**Task prompt**
Where a line of the entries holds the string "nearest", copy that line.

── Dataset extract

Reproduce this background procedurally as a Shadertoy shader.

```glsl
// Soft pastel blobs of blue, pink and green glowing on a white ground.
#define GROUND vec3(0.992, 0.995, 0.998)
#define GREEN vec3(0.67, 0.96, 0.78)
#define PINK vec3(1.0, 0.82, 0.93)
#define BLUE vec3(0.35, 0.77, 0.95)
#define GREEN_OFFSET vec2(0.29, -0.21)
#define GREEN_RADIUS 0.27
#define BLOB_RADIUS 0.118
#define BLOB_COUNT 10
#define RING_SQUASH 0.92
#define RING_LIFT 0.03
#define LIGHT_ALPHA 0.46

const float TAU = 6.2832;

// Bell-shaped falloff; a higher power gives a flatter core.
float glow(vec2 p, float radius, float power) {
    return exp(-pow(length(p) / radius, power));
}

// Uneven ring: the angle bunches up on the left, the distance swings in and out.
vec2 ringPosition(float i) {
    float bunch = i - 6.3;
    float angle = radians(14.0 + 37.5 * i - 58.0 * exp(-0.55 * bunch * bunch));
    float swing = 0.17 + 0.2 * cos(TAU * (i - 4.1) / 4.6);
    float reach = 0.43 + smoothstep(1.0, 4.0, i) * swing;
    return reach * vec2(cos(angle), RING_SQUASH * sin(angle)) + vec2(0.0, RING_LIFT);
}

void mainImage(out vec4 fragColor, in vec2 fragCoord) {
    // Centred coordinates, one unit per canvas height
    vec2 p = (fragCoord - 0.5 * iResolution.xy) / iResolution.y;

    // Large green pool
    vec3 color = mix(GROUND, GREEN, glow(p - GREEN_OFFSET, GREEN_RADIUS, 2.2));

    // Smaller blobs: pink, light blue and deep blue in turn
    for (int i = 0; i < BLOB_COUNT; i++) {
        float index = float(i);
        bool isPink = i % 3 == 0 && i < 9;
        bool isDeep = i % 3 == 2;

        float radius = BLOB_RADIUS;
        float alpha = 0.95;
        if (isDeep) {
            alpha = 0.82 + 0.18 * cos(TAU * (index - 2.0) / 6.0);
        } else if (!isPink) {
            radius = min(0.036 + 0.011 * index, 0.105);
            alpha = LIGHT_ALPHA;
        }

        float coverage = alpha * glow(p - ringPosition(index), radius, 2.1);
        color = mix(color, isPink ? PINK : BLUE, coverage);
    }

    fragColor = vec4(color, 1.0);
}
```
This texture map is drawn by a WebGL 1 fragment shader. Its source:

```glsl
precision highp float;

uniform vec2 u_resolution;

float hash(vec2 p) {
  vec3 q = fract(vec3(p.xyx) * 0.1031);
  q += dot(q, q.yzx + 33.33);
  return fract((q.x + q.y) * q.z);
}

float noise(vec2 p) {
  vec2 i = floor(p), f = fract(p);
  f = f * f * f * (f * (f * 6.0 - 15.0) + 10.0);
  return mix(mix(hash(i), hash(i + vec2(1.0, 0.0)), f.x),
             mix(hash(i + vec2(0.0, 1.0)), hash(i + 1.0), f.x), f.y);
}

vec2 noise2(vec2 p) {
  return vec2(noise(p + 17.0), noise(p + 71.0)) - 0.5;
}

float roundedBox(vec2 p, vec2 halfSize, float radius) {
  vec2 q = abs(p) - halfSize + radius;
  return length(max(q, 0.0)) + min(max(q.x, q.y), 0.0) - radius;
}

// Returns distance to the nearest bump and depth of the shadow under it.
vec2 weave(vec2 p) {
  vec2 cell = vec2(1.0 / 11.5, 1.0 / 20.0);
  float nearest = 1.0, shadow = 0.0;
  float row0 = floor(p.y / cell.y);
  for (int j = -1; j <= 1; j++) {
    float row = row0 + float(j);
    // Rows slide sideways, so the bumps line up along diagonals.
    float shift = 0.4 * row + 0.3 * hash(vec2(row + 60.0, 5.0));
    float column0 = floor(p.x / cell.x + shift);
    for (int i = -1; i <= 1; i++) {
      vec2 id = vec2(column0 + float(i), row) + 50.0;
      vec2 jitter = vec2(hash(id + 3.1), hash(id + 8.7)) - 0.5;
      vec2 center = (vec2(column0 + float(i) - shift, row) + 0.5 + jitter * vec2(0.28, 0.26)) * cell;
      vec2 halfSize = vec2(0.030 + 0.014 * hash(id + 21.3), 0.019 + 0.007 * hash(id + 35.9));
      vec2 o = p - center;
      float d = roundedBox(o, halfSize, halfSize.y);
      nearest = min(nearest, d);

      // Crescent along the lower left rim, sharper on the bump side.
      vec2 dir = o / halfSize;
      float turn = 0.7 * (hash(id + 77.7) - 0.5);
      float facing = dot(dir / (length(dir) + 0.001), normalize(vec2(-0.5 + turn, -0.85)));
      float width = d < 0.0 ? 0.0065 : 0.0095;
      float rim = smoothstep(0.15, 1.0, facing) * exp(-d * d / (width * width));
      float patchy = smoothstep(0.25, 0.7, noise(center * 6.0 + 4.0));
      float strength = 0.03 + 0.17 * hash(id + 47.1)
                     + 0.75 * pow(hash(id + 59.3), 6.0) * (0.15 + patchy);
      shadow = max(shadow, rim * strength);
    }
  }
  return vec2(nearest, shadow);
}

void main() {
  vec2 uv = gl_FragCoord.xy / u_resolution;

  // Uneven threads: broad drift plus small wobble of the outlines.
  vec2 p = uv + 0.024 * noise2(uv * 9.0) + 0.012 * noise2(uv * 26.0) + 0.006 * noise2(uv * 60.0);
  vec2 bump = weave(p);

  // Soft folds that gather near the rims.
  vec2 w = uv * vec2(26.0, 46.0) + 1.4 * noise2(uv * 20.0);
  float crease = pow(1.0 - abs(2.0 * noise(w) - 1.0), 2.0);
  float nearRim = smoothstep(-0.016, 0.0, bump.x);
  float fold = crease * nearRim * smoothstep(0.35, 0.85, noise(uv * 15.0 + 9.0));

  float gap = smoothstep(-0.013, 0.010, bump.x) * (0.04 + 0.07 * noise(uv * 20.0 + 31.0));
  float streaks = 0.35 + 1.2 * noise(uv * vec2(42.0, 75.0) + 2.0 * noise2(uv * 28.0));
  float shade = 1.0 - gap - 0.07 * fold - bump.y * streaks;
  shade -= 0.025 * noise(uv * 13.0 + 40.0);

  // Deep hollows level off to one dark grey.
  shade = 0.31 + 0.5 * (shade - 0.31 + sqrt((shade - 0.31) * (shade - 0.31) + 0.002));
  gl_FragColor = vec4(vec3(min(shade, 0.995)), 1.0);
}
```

────

**Problem solution**
// Returns distance to the nearest bump and depth of the shadow under it.
  float nearest = 1.0, shadow = 0.0;
      nearest = min(nearest, d);
  return vec2(nearest, shadow);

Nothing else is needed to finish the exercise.